Among the lines below, list those containing the string "local".
--- Material shown Enclosed Below ---
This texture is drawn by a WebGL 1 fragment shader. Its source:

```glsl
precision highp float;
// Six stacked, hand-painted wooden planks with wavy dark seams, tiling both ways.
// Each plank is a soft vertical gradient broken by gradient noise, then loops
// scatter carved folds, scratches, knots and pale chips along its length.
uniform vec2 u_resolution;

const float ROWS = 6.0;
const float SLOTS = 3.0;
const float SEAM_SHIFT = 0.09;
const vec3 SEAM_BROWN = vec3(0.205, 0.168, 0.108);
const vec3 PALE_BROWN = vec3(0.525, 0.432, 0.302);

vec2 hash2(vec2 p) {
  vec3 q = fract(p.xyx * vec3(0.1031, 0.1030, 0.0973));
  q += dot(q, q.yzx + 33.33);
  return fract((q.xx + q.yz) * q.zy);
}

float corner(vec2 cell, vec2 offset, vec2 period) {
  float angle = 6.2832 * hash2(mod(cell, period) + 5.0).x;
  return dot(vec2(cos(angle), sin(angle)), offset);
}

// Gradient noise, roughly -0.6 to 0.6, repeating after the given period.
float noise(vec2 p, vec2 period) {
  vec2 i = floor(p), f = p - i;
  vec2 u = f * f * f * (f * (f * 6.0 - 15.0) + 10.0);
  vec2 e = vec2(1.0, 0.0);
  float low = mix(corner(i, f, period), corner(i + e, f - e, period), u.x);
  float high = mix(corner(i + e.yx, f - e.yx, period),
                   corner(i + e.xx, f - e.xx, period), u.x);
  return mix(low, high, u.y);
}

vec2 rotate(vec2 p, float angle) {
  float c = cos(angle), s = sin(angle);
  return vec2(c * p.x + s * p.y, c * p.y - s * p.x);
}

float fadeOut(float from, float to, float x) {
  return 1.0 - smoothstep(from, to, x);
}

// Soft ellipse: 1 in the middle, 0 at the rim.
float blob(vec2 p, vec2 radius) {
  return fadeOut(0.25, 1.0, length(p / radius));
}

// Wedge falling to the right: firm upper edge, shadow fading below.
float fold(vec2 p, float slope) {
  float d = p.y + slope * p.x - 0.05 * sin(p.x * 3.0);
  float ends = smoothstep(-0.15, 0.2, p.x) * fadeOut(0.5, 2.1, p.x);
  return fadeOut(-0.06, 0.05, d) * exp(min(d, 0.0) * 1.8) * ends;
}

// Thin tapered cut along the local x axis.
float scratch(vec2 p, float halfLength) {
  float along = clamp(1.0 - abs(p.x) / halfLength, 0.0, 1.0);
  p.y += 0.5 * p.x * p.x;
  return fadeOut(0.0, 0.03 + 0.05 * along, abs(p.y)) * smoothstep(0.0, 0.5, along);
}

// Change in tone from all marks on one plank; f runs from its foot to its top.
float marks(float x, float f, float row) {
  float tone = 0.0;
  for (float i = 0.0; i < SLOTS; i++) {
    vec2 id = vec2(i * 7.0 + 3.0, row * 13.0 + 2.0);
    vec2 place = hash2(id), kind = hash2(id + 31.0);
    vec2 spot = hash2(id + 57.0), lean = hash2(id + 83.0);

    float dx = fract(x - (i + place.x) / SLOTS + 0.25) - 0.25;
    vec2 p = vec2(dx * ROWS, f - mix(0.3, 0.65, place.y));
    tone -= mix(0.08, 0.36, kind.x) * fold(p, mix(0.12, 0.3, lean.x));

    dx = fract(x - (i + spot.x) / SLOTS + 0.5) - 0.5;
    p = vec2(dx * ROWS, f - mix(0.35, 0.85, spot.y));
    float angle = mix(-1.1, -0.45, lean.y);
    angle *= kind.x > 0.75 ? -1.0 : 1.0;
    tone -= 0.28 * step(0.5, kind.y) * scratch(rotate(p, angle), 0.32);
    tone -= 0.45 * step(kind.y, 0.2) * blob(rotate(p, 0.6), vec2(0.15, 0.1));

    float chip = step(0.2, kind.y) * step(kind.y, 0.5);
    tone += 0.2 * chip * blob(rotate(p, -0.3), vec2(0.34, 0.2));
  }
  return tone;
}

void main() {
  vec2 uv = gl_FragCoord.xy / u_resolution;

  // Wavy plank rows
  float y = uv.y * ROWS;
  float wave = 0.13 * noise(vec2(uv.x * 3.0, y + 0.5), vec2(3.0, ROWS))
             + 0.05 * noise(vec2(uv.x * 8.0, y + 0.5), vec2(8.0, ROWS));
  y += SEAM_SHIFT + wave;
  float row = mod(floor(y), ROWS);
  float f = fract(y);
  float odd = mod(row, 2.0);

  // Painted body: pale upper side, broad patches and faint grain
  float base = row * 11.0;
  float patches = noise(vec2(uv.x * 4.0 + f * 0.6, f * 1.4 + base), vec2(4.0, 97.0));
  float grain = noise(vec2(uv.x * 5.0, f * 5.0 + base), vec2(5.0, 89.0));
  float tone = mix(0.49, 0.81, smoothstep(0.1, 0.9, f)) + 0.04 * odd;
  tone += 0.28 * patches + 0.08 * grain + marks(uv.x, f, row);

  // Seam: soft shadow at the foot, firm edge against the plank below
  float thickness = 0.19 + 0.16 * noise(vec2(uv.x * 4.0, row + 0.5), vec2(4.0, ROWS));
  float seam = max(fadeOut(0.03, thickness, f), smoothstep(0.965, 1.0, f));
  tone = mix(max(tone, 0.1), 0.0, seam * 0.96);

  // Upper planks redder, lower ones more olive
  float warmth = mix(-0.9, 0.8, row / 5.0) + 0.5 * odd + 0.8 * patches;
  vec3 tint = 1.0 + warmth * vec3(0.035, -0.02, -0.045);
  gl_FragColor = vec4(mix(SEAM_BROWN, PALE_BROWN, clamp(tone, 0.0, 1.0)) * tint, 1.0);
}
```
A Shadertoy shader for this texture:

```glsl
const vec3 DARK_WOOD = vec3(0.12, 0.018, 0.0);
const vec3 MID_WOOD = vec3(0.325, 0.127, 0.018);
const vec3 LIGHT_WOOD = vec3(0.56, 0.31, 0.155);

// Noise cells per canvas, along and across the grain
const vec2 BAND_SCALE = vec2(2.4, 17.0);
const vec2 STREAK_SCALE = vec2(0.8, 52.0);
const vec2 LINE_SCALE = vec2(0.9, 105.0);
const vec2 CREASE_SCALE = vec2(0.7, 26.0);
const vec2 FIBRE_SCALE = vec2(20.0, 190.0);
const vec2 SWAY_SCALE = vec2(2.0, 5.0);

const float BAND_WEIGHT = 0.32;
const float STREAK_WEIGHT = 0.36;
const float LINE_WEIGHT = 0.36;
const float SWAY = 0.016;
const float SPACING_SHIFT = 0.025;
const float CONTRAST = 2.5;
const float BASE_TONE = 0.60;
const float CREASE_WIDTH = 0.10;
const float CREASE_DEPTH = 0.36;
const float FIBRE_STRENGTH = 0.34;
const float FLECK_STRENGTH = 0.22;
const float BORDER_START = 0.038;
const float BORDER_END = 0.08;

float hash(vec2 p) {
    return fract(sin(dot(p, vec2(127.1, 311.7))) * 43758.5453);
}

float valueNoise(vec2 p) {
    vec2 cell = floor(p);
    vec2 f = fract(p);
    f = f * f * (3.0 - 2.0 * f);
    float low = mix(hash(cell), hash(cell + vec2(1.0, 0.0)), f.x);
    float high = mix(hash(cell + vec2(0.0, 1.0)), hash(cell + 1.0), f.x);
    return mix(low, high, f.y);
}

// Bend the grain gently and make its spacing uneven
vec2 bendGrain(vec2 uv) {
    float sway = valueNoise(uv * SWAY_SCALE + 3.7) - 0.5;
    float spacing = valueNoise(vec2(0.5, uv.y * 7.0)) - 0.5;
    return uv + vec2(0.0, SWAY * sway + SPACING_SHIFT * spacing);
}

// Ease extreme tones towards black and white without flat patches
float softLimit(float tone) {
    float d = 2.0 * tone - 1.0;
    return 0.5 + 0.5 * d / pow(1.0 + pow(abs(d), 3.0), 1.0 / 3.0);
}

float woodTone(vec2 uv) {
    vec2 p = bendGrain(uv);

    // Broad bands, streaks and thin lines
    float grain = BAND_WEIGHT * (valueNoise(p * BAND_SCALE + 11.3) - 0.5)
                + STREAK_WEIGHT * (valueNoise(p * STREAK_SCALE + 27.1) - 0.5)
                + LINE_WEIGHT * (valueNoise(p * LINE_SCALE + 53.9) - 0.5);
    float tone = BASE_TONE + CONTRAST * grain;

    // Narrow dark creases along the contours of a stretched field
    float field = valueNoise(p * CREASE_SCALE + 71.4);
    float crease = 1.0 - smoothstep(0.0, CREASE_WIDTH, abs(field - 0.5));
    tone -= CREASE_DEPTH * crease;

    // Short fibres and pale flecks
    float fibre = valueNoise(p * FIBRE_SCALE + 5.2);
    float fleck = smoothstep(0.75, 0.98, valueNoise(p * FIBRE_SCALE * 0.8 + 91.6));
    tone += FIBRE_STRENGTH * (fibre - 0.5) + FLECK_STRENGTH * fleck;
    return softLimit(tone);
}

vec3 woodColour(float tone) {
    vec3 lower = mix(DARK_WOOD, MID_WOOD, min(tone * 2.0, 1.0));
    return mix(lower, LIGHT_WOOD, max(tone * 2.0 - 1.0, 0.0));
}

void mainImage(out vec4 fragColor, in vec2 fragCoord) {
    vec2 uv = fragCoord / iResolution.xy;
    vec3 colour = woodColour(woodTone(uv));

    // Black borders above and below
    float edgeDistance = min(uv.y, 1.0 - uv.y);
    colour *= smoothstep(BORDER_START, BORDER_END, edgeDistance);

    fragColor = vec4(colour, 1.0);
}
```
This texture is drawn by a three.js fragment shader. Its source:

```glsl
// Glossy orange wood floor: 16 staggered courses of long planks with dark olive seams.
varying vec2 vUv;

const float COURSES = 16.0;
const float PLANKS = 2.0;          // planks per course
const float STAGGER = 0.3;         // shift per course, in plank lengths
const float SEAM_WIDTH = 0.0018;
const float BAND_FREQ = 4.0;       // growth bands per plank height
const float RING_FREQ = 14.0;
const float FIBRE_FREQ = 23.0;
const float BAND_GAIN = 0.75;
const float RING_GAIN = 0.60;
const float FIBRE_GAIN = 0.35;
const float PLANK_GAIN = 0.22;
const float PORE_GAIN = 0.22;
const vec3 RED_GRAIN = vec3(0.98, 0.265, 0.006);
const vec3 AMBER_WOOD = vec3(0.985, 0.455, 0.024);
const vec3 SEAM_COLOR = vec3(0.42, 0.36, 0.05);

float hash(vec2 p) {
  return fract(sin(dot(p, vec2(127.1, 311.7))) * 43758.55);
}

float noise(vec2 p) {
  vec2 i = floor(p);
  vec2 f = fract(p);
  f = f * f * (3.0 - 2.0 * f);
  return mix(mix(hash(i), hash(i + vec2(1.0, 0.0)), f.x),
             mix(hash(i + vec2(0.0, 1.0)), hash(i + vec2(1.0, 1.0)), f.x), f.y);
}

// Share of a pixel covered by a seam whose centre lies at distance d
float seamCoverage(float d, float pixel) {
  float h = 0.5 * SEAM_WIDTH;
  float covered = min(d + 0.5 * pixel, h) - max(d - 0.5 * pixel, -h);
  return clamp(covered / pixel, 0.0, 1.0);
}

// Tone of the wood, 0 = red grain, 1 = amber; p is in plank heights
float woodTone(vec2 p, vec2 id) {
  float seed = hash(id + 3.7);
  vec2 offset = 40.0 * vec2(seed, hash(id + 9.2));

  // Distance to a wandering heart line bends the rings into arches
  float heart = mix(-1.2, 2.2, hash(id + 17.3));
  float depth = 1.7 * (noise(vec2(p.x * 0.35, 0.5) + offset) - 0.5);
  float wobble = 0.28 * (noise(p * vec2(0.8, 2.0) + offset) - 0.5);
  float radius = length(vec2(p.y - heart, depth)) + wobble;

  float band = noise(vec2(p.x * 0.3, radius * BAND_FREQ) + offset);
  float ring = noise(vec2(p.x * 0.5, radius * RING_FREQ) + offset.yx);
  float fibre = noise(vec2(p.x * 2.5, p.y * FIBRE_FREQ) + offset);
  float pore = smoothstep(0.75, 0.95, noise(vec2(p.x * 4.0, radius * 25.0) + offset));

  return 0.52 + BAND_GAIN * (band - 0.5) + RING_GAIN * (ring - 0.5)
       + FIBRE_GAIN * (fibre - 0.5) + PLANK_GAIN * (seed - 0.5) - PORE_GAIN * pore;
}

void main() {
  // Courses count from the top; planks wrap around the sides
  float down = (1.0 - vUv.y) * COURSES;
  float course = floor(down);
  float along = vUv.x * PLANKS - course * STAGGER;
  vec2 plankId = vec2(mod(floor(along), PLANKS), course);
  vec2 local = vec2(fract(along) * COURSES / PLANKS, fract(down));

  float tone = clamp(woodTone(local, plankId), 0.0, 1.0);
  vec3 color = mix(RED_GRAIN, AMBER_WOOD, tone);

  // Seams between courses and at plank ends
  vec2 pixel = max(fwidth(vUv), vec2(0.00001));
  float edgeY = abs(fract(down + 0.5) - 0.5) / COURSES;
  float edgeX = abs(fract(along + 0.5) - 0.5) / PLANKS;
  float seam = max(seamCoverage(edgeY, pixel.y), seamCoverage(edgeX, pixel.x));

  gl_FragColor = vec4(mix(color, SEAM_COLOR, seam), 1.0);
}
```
--- End of Enclosed Material shown ---
» Written response:
// Thin tapered cut along the local x axis.
  vec2 local = vec2(fract(along) * COURSES / PLANKS, fract(down));
  float tone = clamp(woodTone(local, plankId), 0.0, 1.0);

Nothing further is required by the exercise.